### Problem statement
Read through the records below and copy each line that uses the word "html".

Saved data entries:
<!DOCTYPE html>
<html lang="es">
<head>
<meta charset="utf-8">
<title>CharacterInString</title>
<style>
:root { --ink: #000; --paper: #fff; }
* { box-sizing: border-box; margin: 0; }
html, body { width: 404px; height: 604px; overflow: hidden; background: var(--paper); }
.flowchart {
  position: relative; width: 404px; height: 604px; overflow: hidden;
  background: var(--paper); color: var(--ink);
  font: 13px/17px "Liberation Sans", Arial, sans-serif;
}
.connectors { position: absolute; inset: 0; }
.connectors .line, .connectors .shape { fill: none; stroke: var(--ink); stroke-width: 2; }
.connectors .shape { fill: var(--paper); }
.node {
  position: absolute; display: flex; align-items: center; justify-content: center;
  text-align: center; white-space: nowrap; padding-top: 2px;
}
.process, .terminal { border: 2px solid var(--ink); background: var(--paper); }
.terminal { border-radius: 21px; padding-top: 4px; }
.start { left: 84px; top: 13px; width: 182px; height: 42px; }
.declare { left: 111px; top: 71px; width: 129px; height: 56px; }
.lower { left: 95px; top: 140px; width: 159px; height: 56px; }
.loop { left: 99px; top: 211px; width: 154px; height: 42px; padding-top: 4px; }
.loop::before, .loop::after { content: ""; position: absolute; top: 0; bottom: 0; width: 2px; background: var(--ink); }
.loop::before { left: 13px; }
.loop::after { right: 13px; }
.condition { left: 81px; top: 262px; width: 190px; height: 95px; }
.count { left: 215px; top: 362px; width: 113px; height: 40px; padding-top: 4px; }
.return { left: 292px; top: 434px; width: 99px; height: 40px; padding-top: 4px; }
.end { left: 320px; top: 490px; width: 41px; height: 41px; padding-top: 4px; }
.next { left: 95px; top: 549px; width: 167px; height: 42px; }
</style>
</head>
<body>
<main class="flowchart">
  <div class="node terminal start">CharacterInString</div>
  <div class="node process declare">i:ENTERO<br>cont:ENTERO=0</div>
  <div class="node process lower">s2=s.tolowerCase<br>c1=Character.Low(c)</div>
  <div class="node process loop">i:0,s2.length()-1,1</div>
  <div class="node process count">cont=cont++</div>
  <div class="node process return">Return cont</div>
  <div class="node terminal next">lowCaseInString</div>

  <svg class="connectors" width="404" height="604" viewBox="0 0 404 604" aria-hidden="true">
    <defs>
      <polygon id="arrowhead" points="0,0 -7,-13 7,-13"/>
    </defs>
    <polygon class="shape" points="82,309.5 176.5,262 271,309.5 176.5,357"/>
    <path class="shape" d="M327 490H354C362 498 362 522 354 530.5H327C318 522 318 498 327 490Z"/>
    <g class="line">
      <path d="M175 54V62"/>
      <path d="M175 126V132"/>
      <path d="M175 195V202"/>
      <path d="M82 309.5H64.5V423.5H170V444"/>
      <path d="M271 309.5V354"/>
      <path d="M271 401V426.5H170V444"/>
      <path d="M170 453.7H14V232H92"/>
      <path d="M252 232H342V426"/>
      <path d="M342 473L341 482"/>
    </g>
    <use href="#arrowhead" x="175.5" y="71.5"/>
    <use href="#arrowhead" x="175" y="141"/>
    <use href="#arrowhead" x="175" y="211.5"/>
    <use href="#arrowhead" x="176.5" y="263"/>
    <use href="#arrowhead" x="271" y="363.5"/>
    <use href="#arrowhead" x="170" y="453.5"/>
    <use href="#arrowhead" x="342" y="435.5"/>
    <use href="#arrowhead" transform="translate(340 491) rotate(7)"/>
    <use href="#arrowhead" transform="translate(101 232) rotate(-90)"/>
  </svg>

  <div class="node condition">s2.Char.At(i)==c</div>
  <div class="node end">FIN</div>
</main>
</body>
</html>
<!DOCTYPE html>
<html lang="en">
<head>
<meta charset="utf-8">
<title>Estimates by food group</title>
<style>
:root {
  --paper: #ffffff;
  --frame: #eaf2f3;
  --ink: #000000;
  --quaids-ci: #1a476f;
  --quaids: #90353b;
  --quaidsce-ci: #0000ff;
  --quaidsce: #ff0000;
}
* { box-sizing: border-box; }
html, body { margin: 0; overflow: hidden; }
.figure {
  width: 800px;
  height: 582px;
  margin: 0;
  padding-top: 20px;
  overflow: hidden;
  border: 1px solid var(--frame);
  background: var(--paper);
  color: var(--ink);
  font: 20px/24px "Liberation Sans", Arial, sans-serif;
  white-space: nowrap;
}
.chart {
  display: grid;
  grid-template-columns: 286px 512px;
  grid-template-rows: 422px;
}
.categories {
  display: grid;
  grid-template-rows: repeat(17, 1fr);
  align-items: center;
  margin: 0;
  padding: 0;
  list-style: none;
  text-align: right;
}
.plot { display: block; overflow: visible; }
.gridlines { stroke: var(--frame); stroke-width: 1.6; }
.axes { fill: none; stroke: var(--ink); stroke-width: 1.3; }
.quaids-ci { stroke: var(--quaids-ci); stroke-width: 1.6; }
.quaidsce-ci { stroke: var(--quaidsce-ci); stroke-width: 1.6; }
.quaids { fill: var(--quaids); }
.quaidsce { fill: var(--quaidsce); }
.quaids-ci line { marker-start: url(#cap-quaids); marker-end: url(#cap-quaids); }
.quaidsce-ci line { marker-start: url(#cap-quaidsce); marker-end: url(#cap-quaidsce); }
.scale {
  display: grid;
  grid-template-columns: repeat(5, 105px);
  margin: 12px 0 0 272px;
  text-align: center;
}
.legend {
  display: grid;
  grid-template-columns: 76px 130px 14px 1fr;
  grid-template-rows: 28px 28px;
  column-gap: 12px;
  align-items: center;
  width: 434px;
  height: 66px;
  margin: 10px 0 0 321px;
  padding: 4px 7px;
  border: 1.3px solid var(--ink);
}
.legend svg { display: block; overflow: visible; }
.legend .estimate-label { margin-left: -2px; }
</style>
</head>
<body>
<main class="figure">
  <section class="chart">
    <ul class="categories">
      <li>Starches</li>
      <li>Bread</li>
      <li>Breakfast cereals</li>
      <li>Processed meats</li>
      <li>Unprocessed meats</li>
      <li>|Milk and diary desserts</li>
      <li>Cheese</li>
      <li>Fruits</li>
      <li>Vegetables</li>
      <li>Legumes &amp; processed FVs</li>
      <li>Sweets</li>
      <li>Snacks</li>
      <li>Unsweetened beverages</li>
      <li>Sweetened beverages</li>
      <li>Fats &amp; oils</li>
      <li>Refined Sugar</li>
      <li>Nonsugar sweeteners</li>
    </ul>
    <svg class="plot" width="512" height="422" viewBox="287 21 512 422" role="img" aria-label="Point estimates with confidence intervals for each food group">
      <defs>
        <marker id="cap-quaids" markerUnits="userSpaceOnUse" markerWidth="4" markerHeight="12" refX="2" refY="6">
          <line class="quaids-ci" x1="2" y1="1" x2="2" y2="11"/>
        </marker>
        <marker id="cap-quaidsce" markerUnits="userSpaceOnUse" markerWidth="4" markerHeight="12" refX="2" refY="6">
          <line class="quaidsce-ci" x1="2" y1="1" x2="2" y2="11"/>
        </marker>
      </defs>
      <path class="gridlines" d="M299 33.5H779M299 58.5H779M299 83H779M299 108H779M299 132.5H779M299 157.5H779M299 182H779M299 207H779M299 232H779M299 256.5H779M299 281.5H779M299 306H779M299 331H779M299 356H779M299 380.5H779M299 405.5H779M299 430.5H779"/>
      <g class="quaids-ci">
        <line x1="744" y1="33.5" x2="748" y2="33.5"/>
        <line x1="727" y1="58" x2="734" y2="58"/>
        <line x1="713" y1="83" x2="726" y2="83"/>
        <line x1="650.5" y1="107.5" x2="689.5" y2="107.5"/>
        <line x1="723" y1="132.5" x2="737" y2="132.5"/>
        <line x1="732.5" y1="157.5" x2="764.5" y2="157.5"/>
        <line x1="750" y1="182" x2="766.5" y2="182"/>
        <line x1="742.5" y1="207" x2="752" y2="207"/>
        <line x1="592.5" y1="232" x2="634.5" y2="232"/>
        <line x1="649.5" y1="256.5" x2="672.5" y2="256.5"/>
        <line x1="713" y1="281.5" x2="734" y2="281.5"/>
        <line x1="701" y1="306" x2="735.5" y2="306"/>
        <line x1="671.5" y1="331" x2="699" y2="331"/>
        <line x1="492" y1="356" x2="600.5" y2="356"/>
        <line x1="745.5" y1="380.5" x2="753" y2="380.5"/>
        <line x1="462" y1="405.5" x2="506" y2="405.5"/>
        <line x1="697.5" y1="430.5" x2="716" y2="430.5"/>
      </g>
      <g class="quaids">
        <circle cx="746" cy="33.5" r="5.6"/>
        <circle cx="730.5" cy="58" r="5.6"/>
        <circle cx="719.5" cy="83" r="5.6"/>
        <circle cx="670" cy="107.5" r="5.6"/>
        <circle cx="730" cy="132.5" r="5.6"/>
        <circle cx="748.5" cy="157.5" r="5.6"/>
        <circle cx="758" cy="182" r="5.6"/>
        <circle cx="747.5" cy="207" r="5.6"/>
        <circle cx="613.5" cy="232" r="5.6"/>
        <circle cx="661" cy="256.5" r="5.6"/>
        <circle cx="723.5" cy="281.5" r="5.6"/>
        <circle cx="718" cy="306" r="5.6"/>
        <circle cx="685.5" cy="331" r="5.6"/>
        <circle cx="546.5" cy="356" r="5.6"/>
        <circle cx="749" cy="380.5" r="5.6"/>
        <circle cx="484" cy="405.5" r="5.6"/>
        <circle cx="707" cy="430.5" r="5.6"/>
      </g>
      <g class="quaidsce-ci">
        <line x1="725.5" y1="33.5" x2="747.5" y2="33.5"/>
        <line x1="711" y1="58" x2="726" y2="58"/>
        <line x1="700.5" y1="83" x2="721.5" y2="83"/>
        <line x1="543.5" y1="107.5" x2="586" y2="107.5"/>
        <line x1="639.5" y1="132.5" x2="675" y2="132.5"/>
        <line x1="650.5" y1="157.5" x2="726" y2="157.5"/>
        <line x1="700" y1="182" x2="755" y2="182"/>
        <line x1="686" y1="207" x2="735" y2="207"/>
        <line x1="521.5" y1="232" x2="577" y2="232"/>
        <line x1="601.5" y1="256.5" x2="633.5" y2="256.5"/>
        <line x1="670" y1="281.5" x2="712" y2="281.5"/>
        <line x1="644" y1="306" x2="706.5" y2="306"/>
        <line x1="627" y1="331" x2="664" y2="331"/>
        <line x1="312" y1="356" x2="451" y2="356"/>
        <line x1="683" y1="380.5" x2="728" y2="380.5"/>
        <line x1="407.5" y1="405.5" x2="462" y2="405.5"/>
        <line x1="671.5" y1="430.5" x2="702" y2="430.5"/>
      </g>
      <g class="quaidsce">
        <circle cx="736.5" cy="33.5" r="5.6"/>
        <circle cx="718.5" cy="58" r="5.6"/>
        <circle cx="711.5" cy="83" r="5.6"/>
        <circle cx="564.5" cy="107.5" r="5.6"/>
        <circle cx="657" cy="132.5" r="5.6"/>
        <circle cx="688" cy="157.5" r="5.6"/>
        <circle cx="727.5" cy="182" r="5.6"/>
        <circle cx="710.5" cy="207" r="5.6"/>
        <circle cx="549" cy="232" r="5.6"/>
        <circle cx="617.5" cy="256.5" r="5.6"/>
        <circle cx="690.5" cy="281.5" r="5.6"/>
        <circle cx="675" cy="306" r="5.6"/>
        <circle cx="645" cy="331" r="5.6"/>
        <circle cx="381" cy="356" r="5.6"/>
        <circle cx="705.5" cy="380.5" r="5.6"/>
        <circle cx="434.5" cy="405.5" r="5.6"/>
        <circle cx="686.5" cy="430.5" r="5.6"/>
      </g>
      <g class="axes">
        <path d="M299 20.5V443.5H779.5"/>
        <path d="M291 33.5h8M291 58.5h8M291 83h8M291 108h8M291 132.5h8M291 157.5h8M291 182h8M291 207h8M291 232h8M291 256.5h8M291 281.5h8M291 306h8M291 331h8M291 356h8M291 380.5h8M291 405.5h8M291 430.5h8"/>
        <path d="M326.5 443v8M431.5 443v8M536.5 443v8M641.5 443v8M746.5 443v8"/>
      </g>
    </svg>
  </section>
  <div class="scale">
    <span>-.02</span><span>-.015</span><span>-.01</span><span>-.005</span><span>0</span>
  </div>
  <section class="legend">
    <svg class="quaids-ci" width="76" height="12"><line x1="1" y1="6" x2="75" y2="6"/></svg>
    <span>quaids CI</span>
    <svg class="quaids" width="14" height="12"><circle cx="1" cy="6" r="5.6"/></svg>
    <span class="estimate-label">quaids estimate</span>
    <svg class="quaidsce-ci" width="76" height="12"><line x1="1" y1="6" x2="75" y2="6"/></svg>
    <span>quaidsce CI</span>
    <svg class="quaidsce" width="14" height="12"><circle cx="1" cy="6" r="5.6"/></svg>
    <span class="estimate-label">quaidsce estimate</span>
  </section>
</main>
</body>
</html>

### Answer space
<!DOCTYPE html>
<html lang="es">
html, body { width: 404px; height: 604px; overflow: hidden; background: var(--paper); }
</html>
<!DOCTYPE html>
<html lang="en">
html, body { margin: 0; overflow: hidden; }
</html>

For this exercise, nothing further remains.